▶ [WHAT YOU WILL DO]:
Pull every line with "return" from the entries below.

(Dataset entries)
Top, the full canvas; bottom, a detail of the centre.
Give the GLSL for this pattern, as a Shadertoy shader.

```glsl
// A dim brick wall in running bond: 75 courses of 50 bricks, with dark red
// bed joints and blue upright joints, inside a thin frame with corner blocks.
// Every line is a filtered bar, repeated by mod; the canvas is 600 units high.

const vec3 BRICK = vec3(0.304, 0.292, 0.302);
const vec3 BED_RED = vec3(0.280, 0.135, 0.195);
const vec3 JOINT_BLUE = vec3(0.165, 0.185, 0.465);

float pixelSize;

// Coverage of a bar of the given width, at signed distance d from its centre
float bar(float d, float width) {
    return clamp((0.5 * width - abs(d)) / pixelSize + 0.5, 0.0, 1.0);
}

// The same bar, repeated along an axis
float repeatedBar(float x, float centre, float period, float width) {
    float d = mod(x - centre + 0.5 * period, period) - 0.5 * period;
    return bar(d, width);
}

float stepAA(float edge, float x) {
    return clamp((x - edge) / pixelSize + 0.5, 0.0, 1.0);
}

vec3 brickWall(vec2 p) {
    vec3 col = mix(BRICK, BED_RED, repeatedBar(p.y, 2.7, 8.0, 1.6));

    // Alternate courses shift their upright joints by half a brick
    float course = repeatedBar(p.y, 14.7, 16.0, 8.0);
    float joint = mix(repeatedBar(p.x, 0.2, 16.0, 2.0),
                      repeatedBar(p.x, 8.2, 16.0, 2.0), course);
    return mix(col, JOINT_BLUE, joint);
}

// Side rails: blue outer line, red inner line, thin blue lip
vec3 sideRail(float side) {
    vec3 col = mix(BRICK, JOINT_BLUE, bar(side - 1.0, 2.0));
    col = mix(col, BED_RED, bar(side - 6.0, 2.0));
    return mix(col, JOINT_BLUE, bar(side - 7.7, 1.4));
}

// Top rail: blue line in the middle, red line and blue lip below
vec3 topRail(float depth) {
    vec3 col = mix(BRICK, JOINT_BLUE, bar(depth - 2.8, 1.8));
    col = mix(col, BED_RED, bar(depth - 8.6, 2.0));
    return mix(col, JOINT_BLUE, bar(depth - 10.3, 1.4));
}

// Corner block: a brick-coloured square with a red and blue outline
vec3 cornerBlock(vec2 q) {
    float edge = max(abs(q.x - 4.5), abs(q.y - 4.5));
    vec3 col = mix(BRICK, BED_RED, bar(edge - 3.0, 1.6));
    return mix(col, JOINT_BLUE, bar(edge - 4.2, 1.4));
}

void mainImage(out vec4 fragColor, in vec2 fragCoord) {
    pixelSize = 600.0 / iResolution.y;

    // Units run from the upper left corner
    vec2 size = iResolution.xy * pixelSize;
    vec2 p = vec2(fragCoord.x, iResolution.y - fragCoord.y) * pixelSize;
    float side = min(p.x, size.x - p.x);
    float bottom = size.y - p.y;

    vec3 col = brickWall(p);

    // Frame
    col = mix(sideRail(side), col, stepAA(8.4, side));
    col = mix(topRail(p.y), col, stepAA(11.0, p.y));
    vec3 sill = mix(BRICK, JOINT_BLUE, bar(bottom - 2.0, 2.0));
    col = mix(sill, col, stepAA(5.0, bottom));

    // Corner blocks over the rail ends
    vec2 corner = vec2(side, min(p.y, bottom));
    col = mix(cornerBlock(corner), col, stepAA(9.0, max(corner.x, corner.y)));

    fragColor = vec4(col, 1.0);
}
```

▶ [COMPLETED TASK]:
    return clamp((0.5 * width - abs(d)) / pixelSize + 0.5, 0.0, 1.0);
    return bar(d, width);
    return clamp((x - edge) / pixelSize + 0.5, 0.0, 1.0);
    return mix(col, JOINT_BLUE, joint);
    return mix(col, JOINT_BLUE, bar(side - 7.7, 1.4));
    return mix(col, JOINT_BLUE, bar(depth - 10.3, 1.4));
    return mix(col, JOINT_BLUE, bar(edge - 4.2, 1.4));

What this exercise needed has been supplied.